> [PROBLEM DETAILS]: Of all the lines in the entries below, give again exactly those starting at the line containing "margin: 0 var(--trim, 5px) 0 3px;" and ending at the line containing "padding: 4px 0", both ends included, and no others.
[DATA FOR THIS EXERCISE]
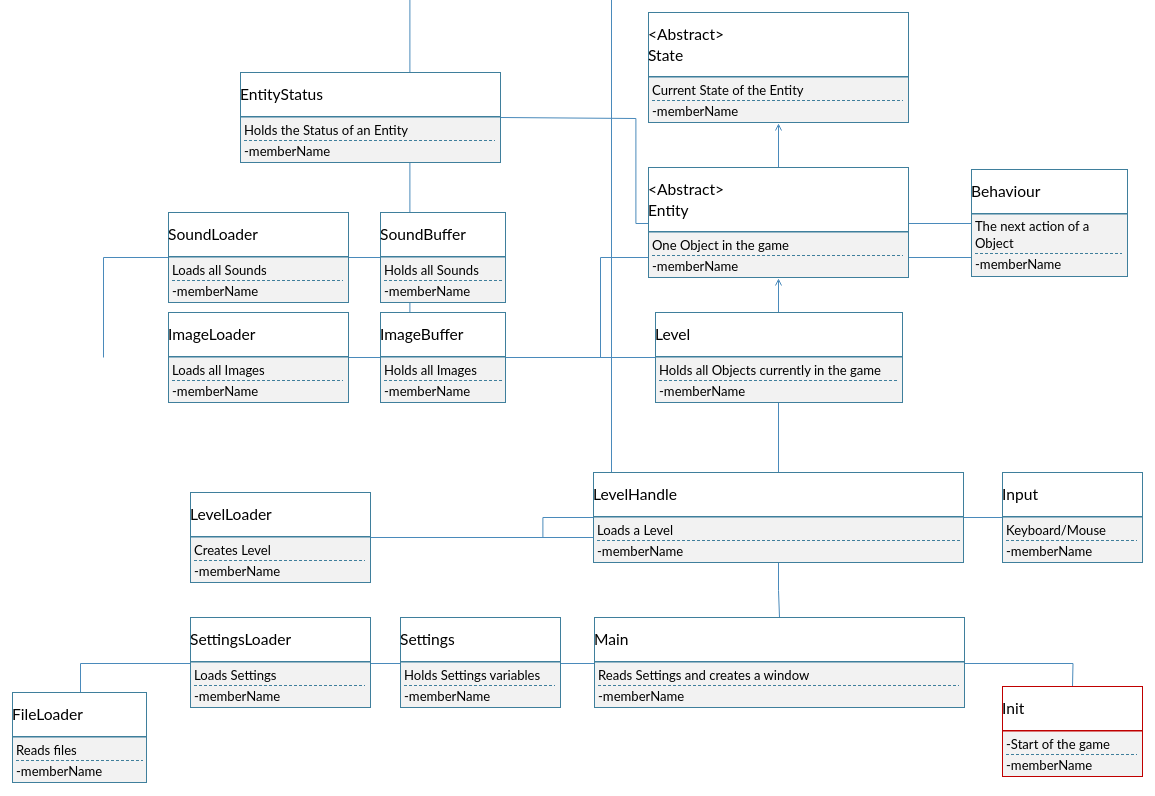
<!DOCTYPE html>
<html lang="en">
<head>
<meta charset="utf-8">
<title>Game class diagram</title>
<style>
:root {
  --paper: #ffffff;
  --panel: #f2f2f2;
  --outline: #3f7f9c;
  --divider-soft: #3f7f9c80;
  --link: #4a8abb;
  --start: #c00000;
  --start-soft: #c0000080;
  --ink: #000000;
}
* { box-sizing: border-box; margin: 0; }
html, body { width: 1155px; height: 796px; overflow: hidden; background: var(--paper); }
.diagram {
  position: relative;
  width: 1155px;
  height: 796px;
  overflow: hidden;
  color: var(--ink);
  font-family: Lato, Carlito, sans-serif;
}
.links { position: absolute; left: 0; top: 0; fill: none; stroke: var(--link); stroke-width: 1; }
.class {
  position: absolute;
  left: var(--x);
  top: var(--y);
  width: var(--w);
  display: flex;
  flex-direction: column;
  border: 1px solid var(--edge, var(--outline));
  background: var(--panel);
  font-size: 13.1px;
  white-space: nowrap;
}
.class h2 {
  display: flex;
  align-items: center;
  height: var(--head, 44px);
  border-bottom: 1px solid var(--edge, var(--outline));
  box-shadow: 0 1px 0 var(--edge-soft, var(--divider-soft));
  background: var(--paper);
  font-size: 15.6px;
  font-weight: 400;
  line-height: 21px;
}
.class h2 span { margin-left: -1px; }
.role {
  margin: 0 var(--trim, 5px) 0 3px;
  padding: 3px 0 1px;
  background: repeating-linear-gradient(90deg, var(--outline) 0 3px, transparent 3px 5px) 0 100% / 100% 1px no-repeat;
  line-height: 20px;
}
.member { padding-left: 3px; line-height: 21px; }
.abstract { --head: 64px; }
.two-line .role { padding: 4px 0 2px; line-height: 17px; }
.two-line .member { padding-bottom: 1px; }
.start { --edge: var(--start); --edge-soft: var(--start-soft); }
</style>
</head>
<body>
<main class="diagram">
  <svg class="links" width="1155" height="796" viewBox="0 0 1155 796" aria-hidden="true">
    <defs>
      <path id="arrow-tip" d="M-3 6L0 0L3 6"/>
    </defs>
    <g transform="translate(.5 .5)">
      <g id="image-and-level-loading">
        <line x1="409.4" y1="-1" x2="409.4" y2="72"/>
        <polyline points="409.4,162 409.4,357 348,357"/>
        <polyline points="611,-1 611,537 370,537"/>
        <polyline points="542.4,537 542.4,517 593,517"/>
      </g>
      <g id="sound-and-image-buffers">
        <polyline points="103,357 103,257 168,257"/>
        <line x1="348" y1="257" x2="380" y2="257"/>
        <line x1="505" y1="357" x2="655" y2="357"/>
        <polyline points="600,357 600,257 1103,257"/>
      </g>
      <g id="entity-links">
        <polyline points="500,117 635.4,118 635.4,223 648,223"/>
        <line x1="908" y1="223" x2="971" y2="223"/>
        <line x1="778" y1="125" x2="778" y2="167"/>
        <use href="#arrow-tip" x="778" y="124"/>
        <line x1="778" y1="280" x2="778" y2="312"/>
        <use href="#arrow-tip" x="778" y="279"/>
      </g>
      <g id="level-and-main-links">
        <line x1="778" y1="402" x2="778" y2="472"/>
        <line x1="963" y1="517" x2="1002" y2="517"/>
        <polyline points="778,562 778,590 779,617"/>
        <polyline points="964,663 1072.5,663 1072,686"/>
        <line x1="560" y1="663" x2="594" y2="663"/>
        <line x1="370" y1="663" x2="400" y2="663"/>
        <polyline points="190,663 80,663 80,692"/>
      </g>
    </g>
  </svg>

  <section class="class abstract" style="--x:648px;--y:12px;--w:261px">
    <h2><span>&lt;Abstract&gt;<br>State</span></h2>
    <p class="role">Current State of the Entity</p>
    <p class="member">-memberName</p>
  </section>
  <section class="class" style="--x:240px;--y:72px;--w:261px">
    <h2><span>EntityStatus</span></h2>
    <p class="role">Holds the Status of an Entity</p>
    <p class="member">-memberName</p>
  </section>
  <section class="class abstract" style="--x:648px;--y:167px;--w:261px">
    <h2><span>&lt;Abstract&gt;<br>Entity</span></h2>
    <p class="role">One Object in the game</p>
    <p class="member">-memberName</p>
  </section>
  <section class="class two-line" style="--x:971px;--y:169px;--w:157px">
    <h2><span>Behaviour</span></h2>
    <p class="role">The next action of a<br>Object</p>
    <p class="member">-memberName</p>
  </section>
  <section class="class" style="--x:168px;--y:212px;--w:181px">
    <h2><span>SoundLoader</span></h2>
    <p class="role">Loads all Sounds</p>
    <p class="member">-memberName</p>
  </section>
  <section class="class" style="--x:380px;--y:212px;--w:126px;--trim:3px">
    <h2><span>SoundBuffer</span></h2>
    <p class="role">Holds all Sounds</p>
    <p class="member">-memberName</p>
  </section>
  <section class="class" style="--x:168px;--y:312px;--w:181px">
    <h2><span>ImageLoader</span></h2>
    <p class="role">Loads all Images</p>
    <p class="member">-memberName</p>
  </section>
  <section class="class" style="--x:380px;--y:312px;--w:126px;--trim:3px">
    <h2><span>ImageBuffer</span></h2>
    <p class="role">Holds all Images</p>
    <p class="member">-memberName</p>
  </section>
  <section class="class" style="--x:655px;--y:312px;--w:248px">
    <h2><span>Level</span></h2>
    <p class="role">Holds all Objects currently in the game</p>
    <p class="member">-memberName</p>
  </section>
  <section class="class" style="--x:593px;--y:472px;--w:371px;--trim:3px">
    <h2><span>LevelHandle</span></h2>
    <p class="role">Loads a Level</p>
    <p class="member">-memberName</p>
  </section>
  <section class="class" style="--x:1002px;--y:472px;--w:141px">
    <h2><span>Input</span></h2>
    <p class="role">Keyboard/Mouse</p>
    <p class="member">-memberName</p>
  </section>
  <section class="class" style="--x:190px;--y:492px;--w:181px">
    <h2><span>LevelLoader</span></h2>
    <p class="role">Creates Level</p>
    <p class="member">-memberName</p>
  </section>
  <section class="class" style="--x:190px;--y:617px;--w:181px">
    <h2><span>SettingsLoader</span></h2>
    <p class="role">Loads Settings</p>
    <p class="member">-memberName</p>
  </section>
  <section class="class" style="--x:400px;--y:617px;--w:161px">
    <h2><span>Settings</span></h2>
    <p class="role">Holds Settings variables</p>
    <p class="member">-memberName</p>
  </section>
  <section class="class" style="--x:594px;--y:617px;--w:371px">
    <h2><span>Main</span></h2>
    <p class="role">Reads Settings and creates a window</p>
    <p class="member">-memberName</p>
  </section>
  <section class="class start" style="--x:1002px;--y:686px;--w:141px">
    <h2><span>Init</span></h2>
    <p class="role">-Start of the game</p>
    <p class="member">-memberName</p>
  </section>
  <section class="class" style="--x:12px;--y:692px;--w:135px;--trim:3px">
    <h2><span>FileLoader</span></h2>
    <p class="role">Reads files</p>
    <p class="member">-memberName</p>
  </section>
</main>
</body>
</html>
[/DATA FOR THIS EXERCISE]
[DATA FOR THIS EXERCISE]
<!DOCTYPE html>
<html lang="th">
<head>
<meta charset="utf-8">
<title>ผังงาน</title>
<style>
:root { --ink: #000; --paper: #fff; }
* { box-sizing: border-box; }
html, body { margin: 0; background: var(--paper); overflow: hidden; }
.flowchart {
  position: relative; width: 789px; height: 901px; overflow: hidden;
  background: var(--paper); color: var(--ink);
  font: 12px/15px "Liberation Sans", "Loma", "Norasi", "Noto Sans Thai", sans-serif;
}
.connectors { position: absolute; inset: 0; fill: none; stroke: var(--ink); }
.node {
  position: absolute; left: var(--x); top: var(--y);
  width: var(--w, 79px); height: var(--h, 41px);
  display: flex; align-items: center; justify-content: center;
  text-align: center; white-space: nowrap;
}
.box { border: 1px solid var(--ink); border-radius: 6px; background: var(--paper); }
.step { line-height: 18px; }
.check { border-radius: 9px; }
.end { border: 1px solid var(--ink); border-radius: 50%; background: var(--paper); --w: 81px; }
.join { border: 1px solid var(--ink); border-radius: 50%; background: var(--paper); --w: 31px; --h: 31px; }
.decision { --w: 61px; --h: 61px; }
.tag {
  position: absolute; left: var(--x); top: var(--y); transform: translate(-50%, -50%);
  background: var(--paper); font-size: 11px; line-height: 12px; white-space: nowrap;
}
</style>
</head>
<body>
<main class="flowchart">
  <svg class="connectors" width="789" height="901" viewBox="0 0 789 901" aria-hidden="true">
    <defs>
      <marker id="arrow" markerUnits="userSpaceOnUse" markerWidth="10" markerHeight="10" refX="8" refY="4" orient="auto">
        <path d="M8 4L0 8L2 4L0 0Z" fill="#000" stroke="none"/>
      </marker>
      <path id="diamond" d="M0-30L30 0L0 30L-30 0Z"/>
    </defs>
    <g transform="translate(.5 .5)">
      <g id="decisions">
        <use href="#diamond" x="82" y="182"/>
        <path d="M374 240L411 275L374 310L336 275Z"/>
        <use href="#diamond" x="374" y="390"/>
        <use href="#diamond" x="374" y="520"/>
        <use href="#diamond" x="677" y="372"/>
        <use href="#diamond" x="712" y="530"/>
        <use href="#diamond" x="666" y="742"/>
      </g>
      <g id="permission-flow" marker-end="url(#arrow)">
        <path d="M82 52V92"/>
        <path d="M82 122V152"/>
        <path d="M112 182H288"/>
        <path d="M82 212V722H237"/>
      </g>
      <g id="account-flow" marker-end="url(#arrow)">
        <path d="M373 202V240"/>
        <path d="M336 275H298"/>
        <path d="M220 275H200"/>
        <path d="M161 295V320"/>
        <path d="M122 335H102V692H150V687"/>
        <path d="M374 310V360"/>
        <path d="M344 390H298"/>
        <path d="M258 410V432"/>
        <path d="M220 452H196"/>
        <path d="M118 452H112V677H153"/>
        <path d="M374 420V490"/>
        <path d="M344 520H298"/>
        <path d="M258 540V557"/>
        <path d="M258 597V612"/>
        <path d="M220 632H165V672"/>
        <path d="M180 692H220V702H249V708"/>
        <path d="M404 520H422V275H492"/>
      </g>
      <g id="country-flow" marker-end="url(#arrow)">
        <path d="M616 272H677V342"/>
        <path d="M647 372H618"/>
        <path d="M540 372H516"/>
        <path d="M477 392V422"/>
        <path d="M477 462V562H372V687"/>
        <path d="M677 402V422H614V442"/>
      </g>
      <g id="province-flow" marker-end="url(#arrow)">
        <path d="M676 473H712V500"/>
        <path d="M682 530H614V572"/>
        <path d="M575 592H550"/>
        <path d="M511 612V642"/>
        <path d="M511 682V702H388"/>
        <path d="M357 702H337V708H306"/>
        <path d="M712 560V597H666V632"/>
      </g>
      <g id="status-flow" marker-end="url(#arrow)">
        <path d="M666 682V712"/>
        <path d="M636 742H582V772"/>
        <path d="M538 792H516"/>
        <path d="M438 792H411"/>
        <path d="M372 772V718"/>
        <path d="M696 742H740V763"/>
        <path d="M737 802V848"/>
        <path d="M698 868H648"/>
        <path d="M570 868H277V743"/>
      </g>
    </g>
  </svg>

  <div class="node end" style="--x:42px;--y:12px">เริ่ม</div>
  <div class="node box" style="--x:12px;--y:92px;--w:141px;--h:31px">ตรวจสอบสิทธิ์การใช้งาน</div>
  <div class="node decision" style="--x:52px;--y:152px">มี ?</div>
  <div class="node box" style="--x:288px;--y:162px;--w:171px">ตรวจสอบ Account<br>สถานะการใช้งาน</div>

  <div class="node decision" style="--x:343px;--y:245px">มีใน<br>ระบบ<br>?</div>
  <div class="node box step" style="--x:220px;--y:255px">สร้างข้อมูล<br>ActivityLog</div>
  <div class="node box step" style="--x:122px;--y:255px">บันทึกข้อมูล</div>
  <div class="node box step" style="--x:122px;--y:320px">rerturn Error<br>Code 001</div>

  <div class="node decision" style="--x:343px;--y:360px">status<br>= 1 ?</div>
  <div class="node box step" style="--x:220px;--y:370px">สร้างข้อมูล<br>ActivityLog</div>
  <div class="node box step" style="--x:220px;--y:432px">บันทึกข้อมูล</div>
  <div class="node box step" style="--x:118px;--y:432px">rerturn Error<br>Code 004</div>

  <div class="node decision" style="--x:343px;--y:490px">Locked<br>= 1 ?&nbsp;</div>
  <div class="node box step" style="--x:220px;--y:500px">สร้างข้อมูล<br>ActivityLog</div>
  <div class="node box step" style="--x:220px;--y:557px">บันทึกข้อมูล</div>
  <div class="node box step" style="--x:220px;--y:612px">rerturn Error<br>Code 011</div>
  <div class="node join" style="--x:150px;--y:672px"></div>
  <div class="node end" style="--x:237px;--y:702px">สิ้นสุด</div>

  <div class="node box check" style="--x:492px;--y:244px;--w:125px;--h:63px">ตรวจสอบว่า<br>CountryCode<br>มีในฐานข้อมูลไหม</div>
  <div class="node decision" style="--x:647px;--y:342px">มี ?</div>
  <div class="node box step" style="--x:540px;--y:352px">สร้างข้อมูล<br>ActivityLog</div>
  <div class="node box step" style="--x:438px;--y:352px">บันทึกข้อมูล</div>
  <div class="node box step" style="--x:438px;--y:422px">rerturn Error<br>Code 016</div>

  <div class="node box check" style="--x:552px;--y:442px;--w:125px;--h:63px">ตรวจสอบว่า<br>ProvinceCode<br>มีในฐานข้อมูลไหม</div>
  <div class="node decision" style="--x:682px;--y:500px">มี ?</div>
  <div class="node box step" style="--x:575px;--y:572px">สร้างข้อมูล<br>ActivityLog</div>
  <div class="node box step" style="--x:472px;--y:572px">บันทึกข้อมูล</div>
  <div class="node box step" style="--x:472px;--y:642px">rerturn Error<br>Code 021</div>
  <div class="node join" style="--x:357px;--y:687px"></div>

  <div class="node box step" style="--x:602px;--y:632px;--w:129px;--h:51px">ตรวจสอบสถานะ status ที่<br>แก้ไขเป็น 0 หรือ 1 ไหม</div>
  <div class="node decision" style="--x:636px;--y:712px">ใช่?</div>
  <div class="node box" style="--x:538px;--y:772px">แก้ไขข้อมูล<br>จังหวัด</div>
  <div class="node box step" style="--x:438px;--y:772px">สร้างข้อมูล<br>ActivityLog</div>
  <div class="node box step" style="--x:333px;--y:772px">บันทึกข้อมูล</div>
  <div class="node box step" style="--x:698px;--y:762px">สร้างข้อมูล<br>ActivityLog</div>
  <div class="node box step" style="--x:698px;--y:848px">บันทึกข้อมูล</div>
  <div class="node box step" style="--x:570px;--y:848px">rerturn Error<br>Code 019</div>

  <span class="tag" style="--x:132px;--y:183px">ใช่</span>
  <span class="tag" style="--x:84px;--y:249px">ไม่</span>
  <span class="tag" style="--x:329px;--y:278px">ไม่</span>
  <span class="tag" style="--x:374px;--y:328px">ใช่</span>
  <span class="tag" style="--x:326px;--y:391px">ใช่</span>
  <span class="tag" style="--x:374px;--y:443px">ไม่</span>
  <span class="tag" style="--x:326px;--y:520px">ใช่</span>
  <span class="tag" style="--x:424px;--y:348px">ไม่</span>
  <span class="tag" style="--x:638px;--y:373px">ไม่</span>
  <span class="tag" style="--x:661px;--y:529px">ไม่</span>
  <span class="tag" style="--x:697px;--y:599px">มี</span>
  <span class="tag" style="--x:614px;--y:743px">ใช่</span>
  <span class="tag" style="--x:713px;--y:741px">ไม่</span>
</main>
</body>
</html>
[/DATA FOR THIS EXERCISE]
> [RESPONSE AREA]:
  margin: 0 var(--trim, 5px) 0 3px;
  padding: 3px 0 1px;
  background: repeating-linear-gradient(90deg, var(--outline) 0 3px, transparent 3px 5px) 0 100% / 100% 1px no-repeat;
  line-height: 20px;
}
.member { padding-left: 3px; line-height: 21px; }
.abstract { --head: 64px; }
.two-line .role { padding: 4px 0 2px; line-height: 17px; }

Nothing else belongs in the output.